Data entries
------------------------------------------------
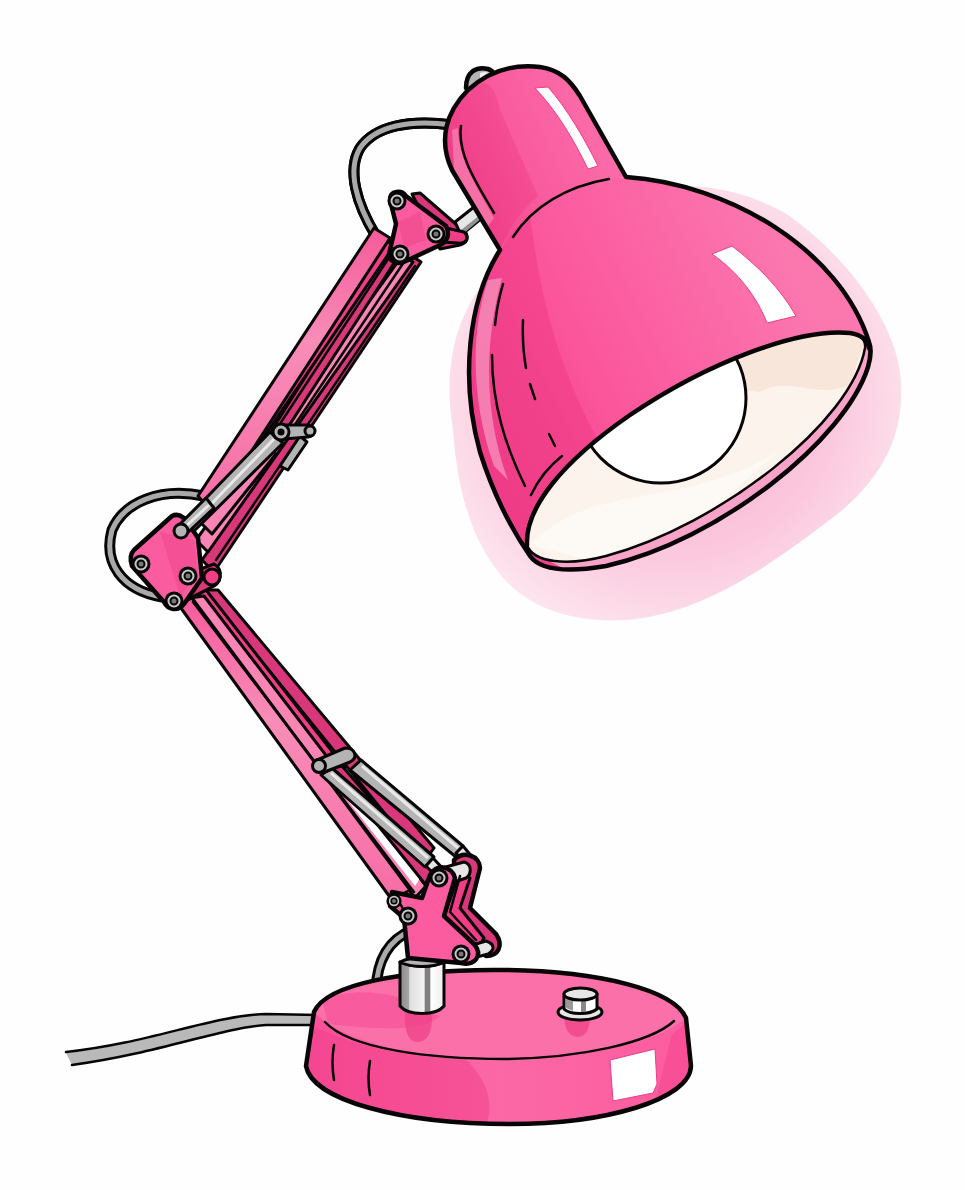
<!DOCTYPE html>
<html lang="en">
<head>
<meta charset="utf-8">
<title>Pink desk lamp</title>
<style>
:root {
  --paper: #fefefe; --ink: #080507; --pink: #fb5c9f; --pink-deep: #ef3d86;
  --pink-dark: #d8377a; --pink-light: #f985b5; --steel: #b4b4b4;
  --steel-dark: #858585; --steel-light: #e6e6e6; --cream: #fcf3ec;
}
html, body { margin: 0; background: var(--paper); overflow: hidden; }
svg { display: block; width: 965px; height: 1190px; }
.line { fill: none; stroke: var(--ink); stroke-width: 2.5; stroke-linecap: round; stroke-linejoin: round; }
.bold { stroke-width: 4.5; }
.part { stroke: var(--ink); stroke-width: 3; stroke-linejoin: round; stroke-linecap: round; }
.edge { stroke-width: 4.5; }
.pink { fill: var(--pink); }
.light { fill: var(--pink-light); }
.deep { fill: var(--pink-deep); }
.dark { fill: var(--pink-dark); }
.steel { fill: var(--steel); }
.pale { fill: var(--steel-light); }
.white { fill: #fff; }
.cord-ink { fill: none; stroke: var(--ink); stroke-width: 11; }
.cord { fill: none; stroke: #a9a9a9; stroke-width: 5; }
.shine { fill: #fff; stroke: var(--pink-deep); stroke-width: 1; }
</style>
</head>
<body>
<svg viewBox="0 0 965 1190" role="img" aria-label="Pink jointed desk lamp with a glowing bulb">
<defs>
  <linearGradient id="domeTone" gradientUnits="userSpaceOnUse" x1="480" y1="430" x2="800" y2="270">
    <stop offset="0" stop-color="#f0438c"/><stop offset=".35" stop-color="#fb559c"/><stop offset="1" stop-color="#fb78af"/>
  </linearGradient>
  <linearGradient id="neckTone" gradientUnits="userSpaceOnUse" x1="455" y1="170" x2="590" y2="110">
    <stop offset="0" stop-color="#f2458d"/><stop offset=".45" stop-color="#f95b9e"/><stop offset="1" stop-color="#fb6ba8"/>
  </linearGradient>
  <linearGradient id="baseTone" x1="0" x2="1" y1="0" y2="0">
    <stop offset="0" stop-color="#fa4f97"/><stop offset=".5" stop-color="#fb68a5"/><stop offset="1" stop-color="#fc5c9f"/>
  </linearGradient>
  <linearGradient id="armTone" x1="0" x2="0" y1="0" y2="1">
    <stop offset="0" stop-color="#f55a9a"/><stop offset=".4" stop-color="#f88db8"/><stop offset="1" stop-color="#f66da5"/>
  </linearGradient>
  <linearGradient id="postTone" x1="0" x2="1" y1="0" y2="0">
    <stop offset="0" stop-color="#8a8a8a"/><stop offset=".2" stop-color="#a5a5a5"/><stop offset=".22" stop-color="#dedede"/>
    <stop offset=".55" stop-color="#f4f4f4"/><stop offset=".57" stop-color="#808080"/><stop offset=".68" stop-color="#808080"/>
    <stop offset=".7" stop-color="#fff"/><stop offset="1" stop-color="#eee"/>
  </linearGradient>
  <radialGradient id="glowTone" cx=".5" cy=".5" r=".55">
    <stop offset="0" stop-color="#f9a9cb"/><stop offset=".65" stop-color="#fbc9de"/><stop offset="1" stop-color="#fde4ee"/>
  </radialGradient>
  <path id="opening" d="M527 545C525 508 562 462 630 415C710 361 800 328 850 333C862 335 866 340 865 348C852 422 720 525 606 556C568 566 533 563 527 545Z"/>
  <clipPath id="openingClip"><use href="#opening"/></clipPath>
  <path id="dome" d="M500 250C524 208 570 180 626 177C730 184 840 250 869 342C871 347 871 357 868 367C845 440 720 540 606 566C565 573 540 570 530 556C508 524 492 490 480 452C460 380 468 300 500 250Z"/>
  <clipPath id="domeClip"><use href="#dome"/></clipPath>
  <path id="neck" d="M500 250L452 170C438 140 446 112 468 90C490 70 515 64 540 67C560 70 570 80 580 96L626 177C575 183 525 208 500 250Z"/>
  <path id="baseBody" d="M314 1012C326 984 405 969 502 970C600 971 674 990 686 1018L691 1066C690 1100 605 1124 510 1124C400 1124 312 1100 306 1066Z"/>
  <clipPath id="baseClip"><use href="#baseBody"/></clipPath>
  <g id="bolt">
    <circle r="9.5" fill="var(--ink)"/><circle r="6.5" fill="#c9c9c9"/>
    <circle r="3.5" fill="#777" stroke="var(--ink)" stroke-width="2"/>
  </g>
</defs>

<rect width="965" height="1190" fill="var(--paper)"/>

<path id="glow" fill="url(#glowTone)" d="M482 285C452 325 444 375 453 430C458 498 474 545 505 580C535 612 580 623 625 620C705 614 775 562 840 512C890 470 906 425 900 372C892 315 840 250 785 213C750 194 720 187 688 186Z"/>

<g id="cords">
  <path id="topCord" class="cord-ink" d="M452 125C410 119 375 126 360 148C347 170 356 203 376 236"/>
  <use href="#topCord" class="cord" style="stroke:#a9a9a9;stroke-width:5"/>
  <path class="cord" d="M452 125C410 119 375 126 360 148C347 170 356 203 376 236"/>
  <path class="cord-ink" d="M204 496C160 487 124 502 112 530C103 563 122 590 162 597"/>
  <path class="cord" d="M204 496C160 487 124 502 112 530C103 563 122 590 162 597"/>
  <path class="cord-ink" d="M412 930C388 940 377 960 376 990"/>
  <path class="cord" d="M412 930C388 940 377 960 376 990"/>
  <path fill="#b9b9b9" d="M66 1053C150 1044 210 1017 266 1014L318 1015V1025L266 1025C220 1028 160 1053 72 1065Z"/>
  <path class="line" stroke-width="3" d="M66 1052C150 1043 210 1016 266 1014L318 1015M72 1065C160 1053 220 1028 266 1025L318 1025"/>
</g>

<g id="base">
  <use href="#baseBody" fill="url(#baseTone)"/>
  <g clip-path="url(#baseClip)">
    <path fill="#fc70aa" d="M314 1012C326 984 405 969 502 970C600 971 674 990 686 1018C650 1048 570 1059 500 1059C420 1058 345 1045 314 1012Z"/>
    <path fill="#f9569a" opacity=".75" d="M322 1000C350 988 380 992 402 998L440 1016C425 1032 380 1030 328 1024Z"/>
    <path fill="#ee3f87" opacity=".7" d="M405 1012H432C433 1032 428 1042 417 1042C408 1042 404 1030 405 1012ZM564 1014H590C590 1030 586 1037 577 1037C568 1036 564 1028 564 1014Z"/>
    <path fill="#f23f8b" opacity=".5" d="M300 1020L322 1030C370 1051 420 1058 466 1059C485 1080 495 1098 486 1126H300Z"/>
    <path fill="#f23f8b" opacity=".45" d="M672 1034L690 1020V1080L655 1102Z"/>
  </g>
  <path class="shine" d="M610 1060L655 1049L657 1084L653 1093L613 1101Z"/>
  <path class="line" d="M325 1022C350 1049 430 1059 505 1059C580 1058 650 1043 674 1021M334 1045Q331 1062 334 1080M370 1061Q367 1078 370 1095"/>
  <use href="#baseBody" class="line bold"/>
  <g id="switch">
    <ellipse class="part pale" cx="580" cy="1012" rx="22" ry="8"/>
    <path class="part white" d="M564 994V1009C570 1015 590 1015 597 1009V994Z"/>
    <path fill="#999" d="M566 997H573V1011L566 1008Z"/><path fill="#888" d="M581 999H586V1012H581Z"/>
    <ellipse class="part pale" cx="580.5" cy="994" rx="16.5" ry="6"/>
  </g>
</g>

<g id="post">
  <path class="part" fill="url(#postTone)" d="M400 962V1006C408 1016 436 1016 444 1006V962C434 968 412 968 400 962Z"/>
  <path class="part steel" d="M400 962C412 956 432 956 444 962C432 968 412 968 400 962Z"/>
</g>

<g id="lowerArm">
  <polygon class="part dark" points="204,590 218,590 434,848 424,862"/>
  <polygon class="part deep" points="196,596 206,590 345,768 330,772"/>
  <polygon class="part light" points="190,598 204,596 426,886 415,898"/>
  <polygon fill="#fff" points="330,778 424,872 415,886"/>
  <polygon class="part dark" points="332,768 342,766 434,872 425,884"/>
  <polygon class="part" fill="url(#armTone)" points="178,604 192,598 410,890 392,900"/>
  <path class="line" d="M193 602L414 892"/>
  <g id="lowerSprings">
    <polygon class="part steel" points="350,770 361,760 463,846 456,857"/>
    <path stroke="#e9e9e9" stroke-width="3" d="M362 766L458 848"/>
    <polygon class="part pale" points="456,853 463,846 473,858 465,864"/>
    <polygon class="part steel" points="321,775 332,768 434,857 425,867"/>
    <path stroke="#e9e9e9" stroke-width="3" d="M331 773L428 858"/>
    <polygon class="part pale" points="426,866 433,858 446,872 438,878"/>
    <path class="part steel" d="M317 760L345 748C356 748 358 758 350 762L322 773Z"/>
    <circle class="part steel" cx="319" cy="766" r="6.5"/>
  </g>
</g>

<g id="baseBracket">
  <path class="part dark edge" d="M454 860C464 850 480 856 480 868L470 908L496 934C504 946 498 956 486 956L455 934Z"/>
  <path class="part deep" d="M460 872L470 878L460 908L484 938L478 948L444 916Z"/>
  <path class="part pale" d="M442 868L464 862C472 864 472 874 466 878L446 885ZM463 948L486 941C495 944 495 950 488 954L466 960Z"/>
  <path class="part pink edge" d="M392 892L422 898L430 875C436 863 452 866 455 878L444 916L474 944C484 956 474 966 461 963L408 958L404 918L390 906Z"/>
  <path class="line" d="M460 876L450 912L476 940M398 900L406 914"/>
  <use href="#bolt" x="439" y="878"/><use href="#bolt" x="461" y="954"/>
  <use href="#bolt" x="408" y="916"/><use href="#bolt" transform="translate(394 901) scale(.8)"/>
</g>

<g id="upperArm">
  <polygon class="part dark" points="412,256 421,262 214,572 202,560"/>
  <polygon class="part light" points="402,256 413,262 208,552 196,540"/>
  <polygon class="part dark" points="388,246 400,254 270,455 215,520"/>
  <polygon class="part deep" points="386,240 394,246 214,510 204,500"/>
  <polygon class="part" fill="url(#armTone)" points="374,228 390,238 212,512 198,496"/>
  <path class="line" d="M404 262L290 432M394 250L272 436M415 266L216 560"/>
  <g id="upperSpring">
    <polygon class="part steel" points="300,436 307,442 288,470 280,466"/>
    <path class="part steel" d="M280 425L309 425C317 428 315 436 308 437L284 439Z"/>
    <circle class="part steel" cx="310" cy="431" r="5"/>
    <polygon class="part light" points="268,446 276,454 212,534 200,522"/>
    <polygon class="part steel" points="270,432 283,443 190,535 180,525"/>
    <path stroke="#e9e9e9" stroke-width="3" d="M274 439L192 524"/>
    <circle class="part steel" cx="281" cy="432" r="8"/><circle cx="281" cy="432" r="3.5" fill="var(--ink)"/>
  </g>
</g>

<g id="elbow">
  <path class="part dark" d="M198 570L214 564C224 570 222 584 210 588L186 600Z"/>
  <circle class="part deep" cx="212" cy="577" r="8"/>
  <path class="part pink edge" d="M134 550L172 516C178 513 184 516 190 526L198 538L202 578L184 604C178 612 168 610 164 602L132 566C130 560 130 554 134 550Z"/>
  <path fill="#f0488f" opacity=".6" d="M160 532L194 540L198 574L180 596L172 570Z"/>
  <polygon class="part steel" points="177,527 184,536 214,508 206,498"/>
  <path stroke="#e9e9e9" stroke-width="3" d="M184 528L209 505"/>
  <circle class="part steel" cx="181" cy="531" r="7"/>
  <use href="#bolt" x="141" y="564"/><use href="#bolt" x="188" y="576"/><use href="#bolt" x="174" y="601"/>
</g>

<g id="headBracket">
  <path class="part dark" d="M412 194L420 193L458 226C470 232 470 242 460 245L440 249Z"/>
  <polygon class="part pale" points="455,222 474,207 482,218 461,235"/>
  <polygon fill="#919191" points="461,230 480,215 482,218 463,234"/>
  <path class="part deep" d="M446 228L464 232C470 238 466 244 458 243L440 242Z"/>
  <path class="part pink edge" d="M390 200C390 190 402 190 406 196L446 226C450 234 448 242 438 246L406 261C396 266 386 260 390 250L396 224Z"/>
  <path fill="#ec4389" opacity=".5" d="M398 222L420 212L426 240L404 248Z"/>
  <use href="#bolt" x="397" y="201"/><use href="#bolt" x="436" y="234"/><use href="#bolt" x="400" y="254"/>
</g>

<g id="lampHead">
  <path class="part steel edge" d="M466 88C466 72 476 66 488 69C494 71 496 76 494 82L472 96Z"/>
  <path fill="#eee" d="M480 73C488 70 492 74 490 80L480 84Z"/>
  <g id="shade">
    <use href="#dome" fill="url(#domeTone)"/>
    <g clip-path="url(#domeClip)">
      <path fill="#ec327e" opacity=".42" d="M460 240L530 214C540 300 560 370 598 440L520 545L460 440Z"/>
      <path fill="#f9a0c6" opacity=".65" d="M488 280C468 340 474 410 494 466L508 480C486 420 482 350 502 278Z"/>
      <path fill="#f8a4c8" d="M525 548C560 574 740 520 864 346L874 360C840 450 710 560 570 572Z"/>
    </g>
  </g>
  <use href="#opening" fill="var(--cream)"/>
  <g id="bulb" clip-path="url(#openingClip)">
    <path fill="#f7e2d5" opacity=".75" d="M735 350L870 325L850 385C815 400 790 375 760 392L745 390Z"/>
    <path fill="#fff" opacity=".5" d="M530 545C590 480 690 510 780 450L700 520L590 560Z"/>
    <circle class="part white" cx="661" cy="398" r="85"/>
  </g>
  <use href="#opening" class="line" stroke-width="3"/>
  <path class="line bold" d="M527 545C525 508 562 462 630 415C710 361 800 328 850 333C862 335 868 340 869 348"/>
  <use href="#neck" fill="url(#neckTone)"/>
  <path fill="#e92f7c" opacity=".3" d="M468 92C484 77 494 80 500 110L538 196C520 212 510 226 501 247L452 168C440 140 448 112 468 92Z"/>
  <path fill="#f9a0c6" opacity=".5" d="M452 130L458 128C458 160 478 188 494 218L488 226L454 170Z"/>
  <path class="line bold" d="M500 250L452 170C438 140 446 112 468 90C490 70 515 64 540 67C560 70 570 80 580 96L626 177C730 184 840 250 869 342C871 347 871 357 868 367C845 440 720 540 606 566C565 573 540 570 530 556C508 524 492 490 480 452C460 380 468 300 500 250Z"/>
  <path class="line" d="M513 237C532 207 567 186 609 179M461 126C457 154 477 184 494 213M503 284Q497 304 495 325M492 355C492 405 506 447 525 486M523 320Q522 346 526 368M530 384L535 399M549 434L555 446M562 456C548 467 538 480 531 495"/>
  <path class="shine" d="M535 88L548 87C568 110 584 138 598 166L588 169C573 138 556 110 535 88Z"/>
  <path class="shine" d="M712 254L732 246C758 266 780 288 796 316L767 323C757 297 738 272 712 254Z"/>
</g>
</svg>
</body>
</html>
------------------------------------------------
▶ What needs to be done:
Out of the entries, pull every line that mentions "none".

▶ Written answer:
.line { fill: none; stroke: var(--ink); stroke-width: 2.5; stroke-linecap: round; stroke-linejoin: round; }
.cord-ink { fill: none; stroke: var(--ink); stroke-width: 11; }
.cord { fill: none; stroke: #a9a9a9; stroke-width: 5; }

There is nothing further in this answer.